Inevitably, I recall the opposition I knew in my country: honest, consistent, serious. People who had paid a huge price for daring not to be two-faced. But I couldn’t help but think, also, of a certain little up-and-comer in a youth opposition party in my city who, after my expulsion from the mass media, wanted to “hire” me to teach journalism to the ten members of his group. What was the attraction that “freedom fighter” found to tempt me with his offer?
“You give us some little classes, which you can, and I will immediately sign a certificate saying you are politically persecuted and have collaborated with the dissidence. With this and your own history, you’ll be in la Yuma — the U.S.A. — before you know it….”
I still check my conscience regarding whether I was too hurtful in my response.
But what I don’t doubt is the God’s truth: The romantic enthusiasm that permeates certain circles outside Cuba, that constant feeling of the epic of a people in struggle against their oppressors, this perspective of society that has closed ranks in search of its rights; it is a beautiful view, but false.
Cuba has eleven million souls. Ivonne Malleza is one. José Daniel Ferrer is one. The Cuban Commission for Human Rights and National Reconciliation is Elizardo Sanchez. Bloggers truly active in the struggle don’t exceed ten. Yoani is one. Dagoberto is one. Biscet is one. The courageous protagonists who protest by banging on pots and pans in the Cuatro Caminos markets and who protests in Fraternity Park never exceed five, always surrounded by fifty, a hundred, impassive observers who do not move a finger to fend off the thugs.

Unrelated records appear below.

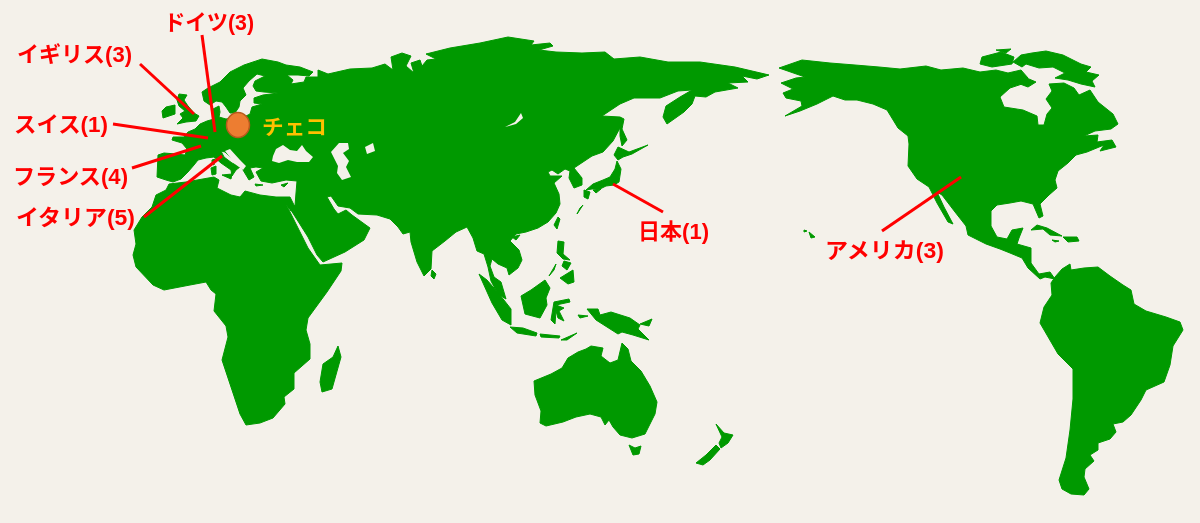
<!DOCTYPE html>
<html lang="ja">
<head>
<meta charset="utf-8">
<title>世界地図</title>
<style>
:root { --sea: #f4f1ea; --land: #009900; --label: #ff0000; --home: #ffc000; --marker: #ed7d31; --marker-edge: #b85a1c; }
html, body { margin: 0; overflow: hidden; background: var(--sea); }
.map { display: block; width: 1200px; height: 523px; background: var(--sea); }
.land { fill: var(--land); stroke: var(--land); stroke-width: 1; stroke-linejoin: round; }
.water { fill: var(--sea); }
.leaders { stroke: var(--label); stroke-width: 3; }
.labels { fill: var(--label); font: 700 22px "Liberation Sans", "Noto Sans CJK JP", sans-serif; }
.labels .home { fill: var(--home); font-size: 21px; }
.marker { fill: var(--marker); stroke: var(--marker-edge); stroke-width: 1.5; }
</style>
</head>
<body>
<svg class="map" viewBox="0 0 1200 523" role="img" aria-label="国別の数を示した世界地図">
  <g class="land">
    <path id="eurasia" d="M158 155 164 153 176 154 185 155 187 149 182 143 172 140 173 137 184 137 188 132 195 129 200 124 207 121 214 119 213 109 219 106 220 112 219 117 226 119 237 117 246 116 250 114 252 107 262 104 254 103 254 98 263 95 278 93 264 92 256 91 253 86 255 81 265 76 257 74 249 81 243 88 246 95 240 101 239 107 235 113 230 113 226 107 222 102 216 101 210 105 204 101 202 92 208 88 220 82 230 72 244 65 262 59 278 62 286 65 300 67 313 72 309 76 298 75 287 75 293 80 291 84 304 82 306 77 318 77 318 70 328 74 350 69 372 68 385 64 393 70 391 57 402 53 411 56 406 66 414 73 411 63 420 60 422 66 427 60 436 59 426 54 450 48 480 43 508 37 534 41 531 45 550 43 553 46 539 50 556 52 582 53 605 52 614 59 640 57 668 62 700 62 735 67 769 75 757 79 742 76 748 82 728 83 738 88 715 92 706 97 695 96 692 104 684 112 667 124 663 117 666 106 680 97 692 90 678 91 660 98 634 98 620 104 602 116 620 117 621 126 613 141 603 152 592 156 583 162 574 168 582 178 582 185 574 188 569 178 570 171 565 169 558 174 552 170 548 172 550 176 562 176 554 183 559 194 560 204 556 213 548 222 538 228 526 232 516 234 510 241 519 250 522 260 518 268 509 275 507 268 498 264 492 259 490 266 494 277 501 282 506 299 498 294 491 281 488 267 484 254 477 251 473 238 467 227 456 232 445 241 432 251 431 269 424 276 417 262 411 242 410 232 403 234 398 227 390 219 377 215 358 214 350 208 338 206 331 196 327 197 334 209 338 214 346 210 352 215 370 228 364 240 345 252 323 262 317 255 308 237 296 218 287 204 295 206 296 193 297 181 286 180 272 183 261 181 256 172 263 168 256 167 250 168 254 177 249 180 243 170 239 163 230 157 225 152 221 151 224 157 232 163 240 167 236 170 232 176 231 170 221 163 214 157 206 158 198 160 194 165 188 172 181 179 173 182 166 180 157 177Z"/>
    <path id="africa" d="M169 184 186 182 214 177 219 180 217 188 231 195 240 197 245 191 260 195 276 197 290 197 295 207 291 211 286 204 296 224 308 248 320 265 342 263 341 271 327 292 308 318 306 330 310 344 310 359 294 373 294 389 284 397 285 404 273 418 260 423 246 425 240 414 232 390 222 360 228 337 226 326 214 311 216 294 211 290 206 282 190 285 164 290 153 285 136 267 133 255 136 244 134 230 142 217 152 207 156 195 166 190Z"/>
    <path id="madagascar" d="M338 346 341 357 332 389 322 392 320 382 323 364 333 357Z"/>
    <g id="british-isles">
      <path d="M179 94 187 95 184 100 188 106 194 113 199 116 196 121 186 122 177 124 183 118 180 114 185 111 179 106 177 100Z"/>
      <path d="M166 107 175 105 175 114 163 118 162 111Z"/>
    </g>
    <g id="mediterranean-islands">
      <path d="M212 160 215 159 214 165 212 164ZM211 168 216 166 216 174 212 175ZM222 175 232 174 231 179ZM255 184 263 185 256 186ZM281 185 288 183 284 187Z"/>
    </g>
    <g id="japan">
      <path d="M620 117 624 119 622 129 627 140 622 146 620 136Z"/>
      <path d="M618 147 629 152 648 145 632 154 623 157 618 160 614 155Z"/>
      <path d="M617 161 621 169 619 182 614 185 606 186 600 189 592 189 586 190 593 184 603 180 610 177 615 169Z"/>
      <path d="M584 190 590 192 588 199 584 197ZM593 190 601 189 596 193ZM580 208 583 205 577 214Z"/>
    </g>
    <g id="southeast-asia">
      <path d="M558 217 560 219 557 229 554 225ZM512 237 520 235 516 240ZM432 270 436 274 434 279 431 276Z"/>
      <path d="M479 274 487 280 500 295 511 309 511 325 502 320 492 303Z"/>
      <path d="M510 327 523 328 537 333 536 336 517 333ZM540 334 560 336 559 338 541 337ZM561 340 577 333 567 340Z"/>
      <path d="M521 296 531 290 545 280 550 288 546 298 547 305 540 318 525 314Z"/>
      <path d="M554 302 569 299 570 302 556 305 564 308 559 311 564 321 558 318 556 311 555 324 551 320Z"/>
      <path d="M558 241 564 242 563 254 570 260 563 259 557 253ZM564 261 571 263 567 270 562 266ZM573 270 574 282 568 284 560 278ZM556 264 549 276 554 270ZM578 315 588 316 580 318Z"/>
      <path d="M587 309 598 309 600 315 611 312 630 318 640 325 638 329 649 340 633 335 622 332 618 334 607 327 596 320ZM640 324 652 319 649 326Z"/>
    </g>
    <g id="oceania">
      <path d="M534 381 551 374 562 368 568 358 578 352 586 349 591 346 603 348 601 356 610 363 618 360 622 343 628 349 631 361 641 371 650 386 657 402 655 414 645 434 632 438 620 435 613 427 609 420 605 425 601 417 590 414 576 417 563 422 546 426 540 423 541 411 535 395Z"/>
      <path d="M629 445 635 448 641 446 639 454 633 455Z"/>
      <path d="M716 424 724 433 733 435 728 443 721 448 719 443 722 437ZM716 445 720 449 710 460 703 465 696 463 706 455Z"/>
      <path d="M804 230 807 231 804 232ZM809 232 815 237 811 238Z"/>
    </g>
    <path id="north-america" d="M779 68 802 60 830 63 855 65 879 67 900 69 926 66 941 70 963 68 980 72 996 70 1008 73 1021 70 1028 78 1022 84 1010 88 1000 97 1004 107 1023 110 1037 116 1038 125 1044 125 1047 114 1052 108 1046 99 1052 91 1049 84 1064 83 1074 88 1079 95 1090 90 1098 102 1113 114 1118 124 1111 129 1095 131 1084 136 1098 135 1097 142 1112 140 1116 147 1100 151 1104 145 1087 152 1076 155 1068 163 1058 171 1055 180 1057 188 1049 195 1040 204 1043 216 1039 218 1033 204 1021 201 1010 203 997 205 991 211 991 226 997 237 1007 239 1012 230 1023 228 1019 238 1017 244 1031 248 1031 263 1039 274 1050 272 1055 279 1045 277 1040 279 1028 268 1022 258 1010 253 1000 249 986 244 968 235 966 226 955 212 942 195 937 192 944 207 953 224 948 222 937 203 929 187 917 179 908 166 909 144 908 136 898 128 887 110 873 104 857 100 845 100 833 96 817 104 800 111 785 116 802 106 801 101 786 98 783 93 793 89 781 83 796 78 805 77Z"/>
    <g id="arctic-islands">
      <path d="M982 57 1001 52 1014 57 1012 64 992 67 980 64ZM996 50 1011 49 1006 53Z"/>
      <path d="M1021 55 1032 53 1046 51 1063 55 1081 64 1091 67 1086 72 1099 75 1092 81 1095 87 1081 84 1068 80 1055 78 1065 73 1053 67 1039 68 1026 64 1022 67 1013 62ZM1022 76 1036 82 1028 87 1020 84Z"/>
    </g>
    <g id="caribbean">
      <path d="M1031 230 1037 225 1047 228 1062 236 1050 235 1043 229ZM1063 237 1077 237 1079 241 1068 242ZM1052 240 1059 241 1055 242Z"/>
    </g>
    <path id="south-america" d="M1055 277 1062 269 1070 264 1071 270 1084 268 1098 267 1110 276 1123 285 1131 290 1134 304 1146 311 1166 317 1180 322 1183 330 1173 346 1170 365 1164 382 1146 390 1141 400 1131 415 1123 422 1113 424 1116 432 1110 439 1098 443 1098 450 1090 455 1094 461 1085 469 1084 477 1089 489 1084 495 1071 494 1062 489 1059 480 1066 458 1070 430 1073 399 1073 369 1058 354 1040 323 1044 307 1052 295 1051 283Z"/>
  </g>
  <g class="water">
    <path id="black-sea" d="M273 156 276 149 283 145 290 150 297 151 302 145 306 151 313 157 309 162 297 162 288 160 279 163 272 161Z"/>
    <path id="caspian-sea" d="M331 152 339 143 348 143 349 149 343 153 349 161 346 167 351 177 342 180 337 173 338 166Z"/>
    <path id="aral-sea" d="M365 147 373 143 375 151 367 154Z"/>
    <path id="lake-baikal" d="M521 113 523 118 516 124 505 127 515 122Z"/>
    <path id="adriatic-sea" d="M225 151 230 149 240 160 246 166 243 170 235 164Z"/>
  </g>
  <g class="leaders">
    <line x1="202" y1="35" x2="215" y2="132"/>
    <line x1="140" y1="64" x2="194" y2="114"/>
    <line x1="113" y1="124" x2="208" y2="138"/>
    <line x1="132" y1="168" x2="201" y2="146"/>
    <line x1="144" y1="217" x2="222" y2="156"/>
    <line x1="613" y1="184" x2="663" y2="212"/>
    <line x1="882" y1="231" x2="961" y2="177"/>
  </g>
  <ellipse class="marker" cx="238" cy="125" rx="11.5" ry="12.5"/>
  <g class="labels" lengthAdjust="spacingAndGlyphs">
    <text x="164" y="30" textLength="90" lengthAdjust="spacingAndGlyphs">ドイツ(3)</text>
    <text x="17" y="62" textLength="115" lengthAdjust="spacingAndGlyphs">イギリス(3)</text>
    <text x="14" y="132" textLength="94" lengthAdjust="spacingAndGlyphs">スイス(1)</text>
    <text x="13" y="184" textLength="115" lengthAdjust="spacingAndGlyphs">フランス(4)</text>
    <text x="16" y="225" textLength="119" lengthAdjust="spacingAndGlyphs">イタリア(5)</text>
    <text x="638" y="239" textLength="71" lengthAdjust="spacingAndGlyphs">日本(1)</text>
    <text x="825" y="258" textLength="119" lengthAdjust="spacingAndGlyphs">アメリカ(3)</text>
    <text class="home" x="262" y="134" textLength="65" lengthAdjust="spacingAndGlyphs">チェコ</text>
  </g>
</svg>
</body>
</html>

I want them to be more. There were not ninety Ladies in White scattered throughout the country, but there were at least ninety thousand that should have been. I wish that the nine million Cubans who affixed their signatures (signatures infected with fear and apathy) in 2002 to guarantee Socialism in the Constitution of the Republic, would have added more of their names to the Varela Project, which that same year collected eleven thousand real names. I wish that one day the crowd would be reversed, and that the handful of those cornered, encircled by the crowd, were not Laura Pollan and her women, but rather the tools of the system surrounded by brave Cubans. But my desire is not enough.
We Cubans crush the larvae under military boots, and as Kant warned, “Whomever voluntarily turns worm should not protest if they decide to trample him.” Two million of us have escaped. Eleven million remain inside. Half of those eleven million also want to escape. Of the other half, the majority watch the bulls from the sidelines and wait for better times. They subsist. A much too small minority don’t want to escape, nor are they resigned to living without freedom, They are almost as few as the family that has taken over the whole Island, and that will drift away only when all its members are already dead.
So brief is the recent history of my country. In a cruel paragraph one can put tons of words, books, frustrations, desires, longings.
I think it’s time to take off our masks and look at our wrinkles in the mirror: The Castros won. They will die in power. They will yield when it pleases them, or when it pleases biology. And the millions of Cubans (unmotivated at present) in the public plazas every May Day, the hundreds of Central Havanans congregating in front of the homes of the disaffected to launch repudiations, insults, blows, and those who looked with amazement at my friend, a woman from Santiago who thought she would find her countrymen at war and found them at a party, they are the undeniable trophy of the winners.
January 4 2012